■ Description of the task ■
Reproduce the records below exactly, but only between the lines holding "211H1049L1050 228L1047 248Q1034" and "219Q1011 203 1021", inclusive.

■ Records to process ■
• • •

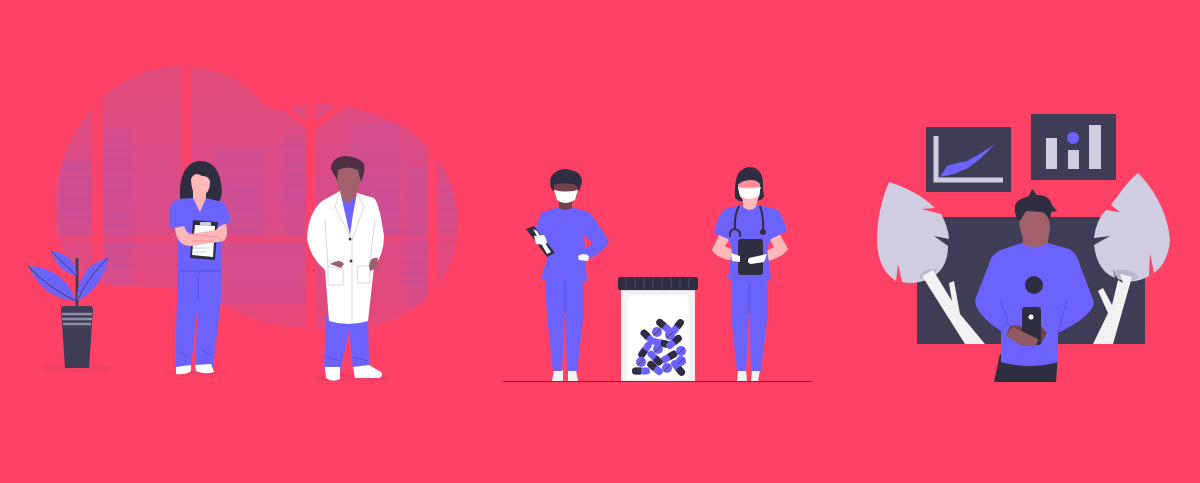
<!DOCTYPE html>
<html lang="en">
<head>
<meta charset="utf-8">
<title>Medical team illustrations</title>
<style>
:root{--red:#ff4165;--blue:#6c63ff;--blue-deep:#5850d8;--navy:#3f3d56;--ink:#2f2e41;--lilac:#d0cde1;--white:#fff;--off:#f2f2f2;--pink:#ffb8b8;--rose:#ff8c99;--tan:#a0616a;--brown:#72404a}
html,body{margin:0;background:var(--red)}
body{width:1200px;height:483px;overflow:hidden}
svg{display:block}
.red{fill:var(--red)}.blue{fill:var(--blue)}.deep{fill:var(--blue-deep)}.navy{fill:var(--navy)}.ink{fill:var(--ink)}.lilac{fill:var(--lilac)}.white{fill:var(--white)}.off{fill:var(--off)}.pink{fill:var(--pink)}.rose{fill:var(--rose)}.tan{fill:var(--tan)}.brown{fill:var(--brown)}
.line{fill:none;stroke:var(--navy);stroke-width:1}
.fold{fill:none;stroke:var(--blue-deep);stroke-width:1}
</style>
</head>
<body>
<svg width="1200" height="483" viewBox="0 0 1200 483" role="img" aria-label="Doctors, nurses, a pill jar and a man taking a photo with his phone">
<defs>
<clipPath id="cloud"><path d="M55 212C55 130 112 65 184 66C222 67 248 84 263 104C276 116 286 104 318 104C350 104 376 113 404 127C436 148 458 182 458 226C456 276 424 314 372 327C330 335 264 329 225 306C196 286 160 288 120 286C78 283 55 252 55 212Z"/></clipPath>
<linearGradient id="haze" x1="0" x2="0" y1="0" y2="1"><stop offset="0" stop-color="#e34b7b"/><stop offset=".5" stop-color="#d84c88"/><stop offset="1" stop-color="#e74878"/></linearGradient>
<g id="pill"><rect class="blue" x="-9" y="-3.5" width="18" height="7" rx="3.5"/><path class="ink" d="M0-3.5H5.5A3.5 3.5 0 0 1 5.5 3.5H0Z"/></g>
<g id="tablet"><circle class="blue" r="5"/><path d="M-3 3L3-3" stroke="#3f3d56"/></g>
<g id="shelf"><path d="M0 0H30M0 10H30M0 20H30M0 30H30M0 40H30M0 50H30" stroke="#c052a0" stroke-width="3"/></g>
</defs>
<rect class="red" width="1200" height="483"/>

<g id="hospital-window" clip-path="url(#cloud)">
<rect x="50" y="60" width="412" height="275" fill="url(#haze)"/>
<g fill="#c154a0" opacity=".35">
<rect x="104" y="128" width="27" height="158"/><rect x="60" y="160" width="36" height="76"/><rect x="284" y="135" width="23" height="101"/><rect x="350" y="124" width="50" height="112"/><rect x="216" y="148" width="50" height="88"/><rect x="405" y="165" width="24" height="140"/><rect x="224" y="244" width="82" height="60"/>
</g>
<g opacity=".35"><use href="#shelf" x="62" y="168"/><use href="#shelf" x="104" y="140"/><use href="#shelf" x="104" y="216"/><use href="#shelf" x="282" y="145"/><use href="#shelf" x="370" y="180"/><use href="#shelf" x="400" y="232"/><use href="#shelf" x="230" y="190"/><use href="#shelf" x="440" y="190"/></g>
<path d="M104 128H306M316 128H430" stroke="#cf5090" opacity=".5"/>
<g class="red" opacity=".85"><rect x="92" y="60" width="11" height="240"/><rect x="182" y="60" width="9" height="240"/><rect x="306" y="100" width="10" height="235"/><rect x="428" y="100" width="9" height="230"/></g>
<path d="M50 239H462" stroke="#ff4165" stroke-width="5" opacity=".4"/>
<path class="red" d="M255 90L312 132L368 90L360 88L316 121H306L265 90Z"/>
</g>

<g id="potted-plant">
<ellipse cx="76" cy="368" rx="36" ry="5" fill="#e83f68" opacity=".6"/>
<path d="M77 307V258" stroke="#3f3d56" stroke-width="3"/>
<g class="blue"><path d="M28 266C47 266 68 277 76 301C53 299 38 287 28 266Z"/><path d="M108 258C89 262 77 277 77 301C92 294 104 280 108 258Z"/><path d="M51 251C65 252 75 260 77 276C64 273 55 264 51 251Z"/></g>
<path class="line" d="M28 266Q48 288 76 301M108 258Q88 277 77 301M51 251L77 276"/>
<path class="navy" d="M61 309Q61 306 64 306H90Q93 306 93 309L89 368H65Z"/>
<path d="M62 314H92M62 319H92M63 324H91" stroke="#8f8ca8" stroke-width="2.5"/>
</g>

<g id="nurse-with-clipboard">
<ellipse cx="196" cy="373" rx="32" ry="3" fill="#e83f68" opacity=".5"/>
<path class="ink" d="M180 198C179 175 187 161 200 161C214 161 221 172 222 191C221 203 216 208 207 205L183 207Z"/>
<path class="pink" d="M191 178Q191 172 197 172H206Q211 174 210 181Q210 191 206 193V202L200 213L193 201V191Q191 186 191 178Z"/>
<path class="ink" d="M190 181Q194 170 202 176Q209 175 211 184Q216 172 207 167Q194 163 189 172Z"/>
<path class="blue" d="M178 270H221V300L213 367H195L198 302L191 367H175L177 300Z"/>
<path class="blue" d="M193 198L200 212L206 198L222 202Q227 204 231 221L221 226V271H177V230L169 226L170 207Q171 201 180 199Z"/>
<path class="fold" d="M178 271H221M198 300V278M203 350L212 356M178 350L188 358"/>
<path class="white" d="M176 367L191 365V371Q186 375 176 374ZM195 365L211 364L214 372Q206 375 196 371Z"/>
<path class="ink" d="M193 220L218 222L215 260L190 258Z"/>
<path class="white" d="M195 225L215 226L213 257L192 255Z"/><rect class="lilac" x="200" y="222" width="11" height="4" rx="1"/>
<path d="M193 248H210M193 252H207" stroke="#d0cde1"/>
<path class="pink" d="M175 228L184 226Q186 232 190 234L216 230Q219 225 226 224Q229 235 224 241L192 246Q176 246 175 228Z"/>
<path d="M187 234L218 237L222 241M192 241H214" fill="none" stroke="#ff8c99"/>
</g>

<g id="doctor-in-coat">
<ellipse cx="352" cy="378" rx="40" ry="4" fill="#e83f68" opacity=".5"/>
<path class="blue" d="M326 315H368L369 367L353 369L349 330L341 369H324Z"/>
<path class="fold" d="M325 357L340 361M353 357L368 361"/>
<path class="white" d="M325 367H340L340 379Q333 383 326 378ZM353 367L369 365L381 372Q384 376 379 378H355Z"/>
<path class="tan" d="M336 174Q337 165 348 166Q361 166 360 178Q359 190 356 193V200L347 208L340 198V191Q336 184 336 174Z"/>
<path d="M331 169Q331 158 344 156Q358 156 364 164Q366 170 361 182L358 170Q347 165 338 170L337 180Z" fill="#4f2d42"/>
<path class="blue" d="M340 196L348 204L356 196L359 266H344Z"/>
<path class="white" d="M340 191L350 235L353 214L357 193L374 198Q379 202 384 236Q384 254 374 267L368 321Q349 327 329 321L325 270Q310 257 307 239Q308 213 322 201Z"/>
<path d="M340 191L335 207L352 240V323M357 193L364 207L352 240M325 219L328 268M375 220L370 262" fill="none" stroke="#d9d7e4"/>
<g fill="none" stroke="#d9d7e4"><path d="M328 266L343 270V285H328ZM357 266H370V283H358Z"/></g>
<path class="tan" d="M330 264Q340 258 344 264L341 268ZM369 266Q370 256 378 258L377 268L370 271Z"/>
<g class="navy"><circle cx="350" cy="239" r="1.5"/><circle cx="351" cy="261" r="1.5"/></g>
</g>

<g id="masked-nurse-left">
<path class="off" d="M554 370H563V381H552ZM568 370H576L578 381H568Z"/>
<path class="blue" d="M545 276H584V311L577 371H567L565 307L562 371H553L547 316Z"/>
<path class="fold" d="M565 281V314"/>
<path class="blue" d="M556 208H575L588 212Q595 217 609 242Q602 255 584 260L580 253L593 243L584 235L587 282Q580 277 563 281L541 279L549 252L545 240L533 236L541 213Z"/>
<path class="brown" d="M554 183Q554 174 565 175Q578 174 578 186Q578 199 572 203V208Q565 212 559 208V202Q554 198 554 183Z"/>
<path class="ink" d="M551 188Q548 176 556 172Q561 167 571 170Q582 172 582 182L579 192Q577 183 572 184Q560 182 554 185L554 192Z"/>
<path class="white" d="M554 190Q565 193 578 190L575 200Q566 206 557 200Z"/>
<path class="ink" d="M526 229L534 226L555 253L547 257Z"/><path class="white" d="M533 229L537 231L551 252L547 254Z"/>
<path class="white" d="M534 236L544 235Q549 243 545 245L536 244ZM578 256Q584 252 589 256L588 261L579 260Z"/>
</g>

<g id="pill-jar">
<rect class="off" x="621" y="288" width="74" height="93"/>
<path d="M627 379V302Q627 295 634 295H682Q689 295 689 302V379Z" fill="#fff"/>
<path d="M621 288H695V291H621Z" fill="#d8d6e2"/>
<rect class="ink" x="618" y="277" width="80" height="13" rx="2"/>
<path d="M626 278V289M635 278V289M644 278V289M653 278V289M662 278V289M671 278V289M680 278V289M689 278V289" stroke="#4d4a68"/>
<g id="pills">
<use href="#pill" transform="translate(664 326) rotate(-140)"/><use href="#pill" transform="translate(677 327) rotate(-52)"/><use href="#pill" transform="translate(648 337) rotate(-135)"/><use href="#pill" transform="translate(645 350) rotate(125)"/><use href="#pill" transform="translate(661 343) rotate(12)"/><use href="#pill" transform="translate(674 342) rotate(-40)"/><use href="#pill" transform="translate(669 357) rotate(-30)"/><use href="#pill" transform="translate(655 358) rotate(45)"/><use href="#pill" transform="translate(641 371) rotate(180)"/><use href="#pill" transform="translate(655 368) rotate(-140)"/><use href="#pill" transform="translate(678 368) rotate(50)"/>
<use href="#tablet" x="657" y="332"/><use href="#tablet" x="670" y="335"/><use href="#tablet" x="658" y="349"/><use href="#tablet" x="681" y="351"/><use href="#tablet" x="641" y="362"/><use href="#tablet" x="667" y="368"/><use href="#tablet" x="681" y="361"/>
</g>
</g>

<g id="masked-nurse-right">
<path class="off" d="M738 370H746L747 381H737ZM752 370H760L758 381H751Z"/>
<path class="blue" d="M732 276H767L768 311L761 371H751L749 307L746 371H737L731 316Z"/>
<path class="fold" d="M749 281V314"/>
<path class="pink" d="M721 231L731 237L725 246L745 256L743 262Q717 260 712 250ZM778 231L769 238L774 247L755 257L758 263Q782 259 788 249Z"/>
<path class="blue" d="M741 205H758L776 209Q783 215 787 231L771 239L767 248L771 280Q758 279 750 282L728 279L732 248L728 239L714 233Q718 214 725 209Z"/>
<path class="ink" d="M735 198Q734 174 742 170Q747 165 755 168Q764 172 763 188L764 197Q761 201 754 201H739Z"/>
<path class="pink" d="M738 181H760V194Q757 200 756 207Q750 213 743 207V200Q738 196 738 181Z"/>
<path class="rose" d="M738 180Q748 177 760 180V187H738Z"/>
<path class="ink" d="M736 186Q739 173 751 173Q761 174 762 187Q758 179 750 180Q742 180 736 186Z"/>
<path class="white" d="M738 187Q749 190 761 187L758 196Q749 202 740 196Z"/>
<path d="M739 206Q734 215 735 229M760 206Q764 217 763 231M730 237Q729 229 735 229Q741 230 740 237" fill="none" stroke="#2f2e41" stroke-width="2"/><circle class="ink" cx="763" cy="232" r="3"/>
<rect class="ink" x="738" y="239" width="25" height="36" rx="3"/>
<path class="white" d="M731 253L740 256V262L732 261ZM767 254L749 258Q746 263 751 264L764 262Z"/>
</g>
<path class="line" d="M503 381.5H812"/>

<g id="wall-charts">
<rect class="navy" x="926" y="127" width="85" height="65"/>
<path d="M936 136V180H1003" fill="none" stroke="#d0cde1" stroke-width="5"/>
<polygon class="blue" points="940,177 947,166 957,163 967,161 978,155 995,144 980,159 968,168 954,174"/>
<rect class="navy" x="1031" y="114" width="85" height="66"/>
<g class="lilac"><rect x="1046" y="138" width="11" height="31"/><rect x="1068" y="150" width="11" height="19"/><rect x="1089" y="125" width="12" height="44"/></g>
<circle class="blue" cx="1073" cy="138" r="6"/>
</g>
<rect id="wall-panel" class="navy" x="917" y="217" width="228" height="127"/>

<g id="leaf-left">
<path class="lilac" d="M889 182C905 187 923 196 935 208L921 209L941 214Q948 226 949 239L934 236L948 246Q948 270 929 279Q914 285 902 282L898 264L896 281Q878 270 877 241C877 218 882 198 889 182Z"/>
<ellipse cx="928" cy="274" rx="9" ry="4" transform="rotate(-25 928 274)" fill="#b9b6cc"/>
<path class="off" d="M922 276L933 270L952 301L949 283L954 281L960 314L985 344H965Z"/>
</g>
<g id="leaf-right">
<path class="lilac" d="M1138 173C1155 190 1168 214 1170 240Q1168 263 1154 273L1150 253L1149 276Q1134 285 1118 279L1113 269L1115 278Q1097 271 1094 245L1110 236L1094 238Q1096 220 1106 210L1120 212L1111 205C1119 194 1127 182 1138 173Z"/>
<ellipse cx="1126" cy="275" rx="12" ry="5" transform="rotate(10 1126 275)" fill="#b9b6cc"/>
<path class="off" d="M1120 274L1132 277L1113 344H1093L1108 313L1098 291L1103 288L1112 305L1118 280L1123 283Z"/>
</g>

<g id="man-with-phone">
<path class="ink" d="M1000 354H1058L1056 382H994Z"/>
<path class="tan" d="M1019 211H1049L1050 228L1047 248Q1034 256 1022 247L1023 238Q1018 226 1019 211Z" fill="#805056"/>
<path class="ink" d="M1017 219Q1011 203 1021 199L1029 196L1032 189L1037 195Q1049 194 1052 205L1057 211L1051 212L1050 222Q1047 213 1041 212L1026 211L1020 221Z"/>
<path class="blue" d="M1021 243Q1033 251 1048 243L1069 249Q1077 252 1081 268L1094 302Q1093 316 1058 333V362Q1029 370 1001 362V331Q976 315 975 300L989 264Q991 254 1001 250Z"/>
<path class="fold" d="M1001 331L1008 321L1000 300M1062 320L1058 333M1067 299L1061 321"/>
<circle class="ink" cx="1034" cy="285" r="9"/>
<path class="brown" d="M1010 326Q1021 323 1026 332L1036 336L1034 346L1021 345L1006 335ZM1041 326L1047 333L1041 344H1035Z"/>
<rect class="ink" x="1022" y="307" width="19" height="38" rx="3"/>
<path d="M1006 335L1013 327L1038 339Q1038 347 1030 346L1019 344Z" fill="#915a60"/>
<circle class="white" cx="1031" cy="317" r="2.5"/>
</g>
</svg>
</body>
</html>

• • •

■ Response to the exercise ■
<path class="tan" d="M1019 211H1049L1050 228L1047 248Q1034 256 1022 247L1023 238Q1018 226 1019 211Z" fill="#805056"/>
<path class="ink" d="M1017 219Q1011 203 1021 199L1029 196L1032 189L1037 195Q1049 194 1052 205L1057 211L1051 212L1050 222Q1047 213 1041 212L1026 211L1020 221Z"/>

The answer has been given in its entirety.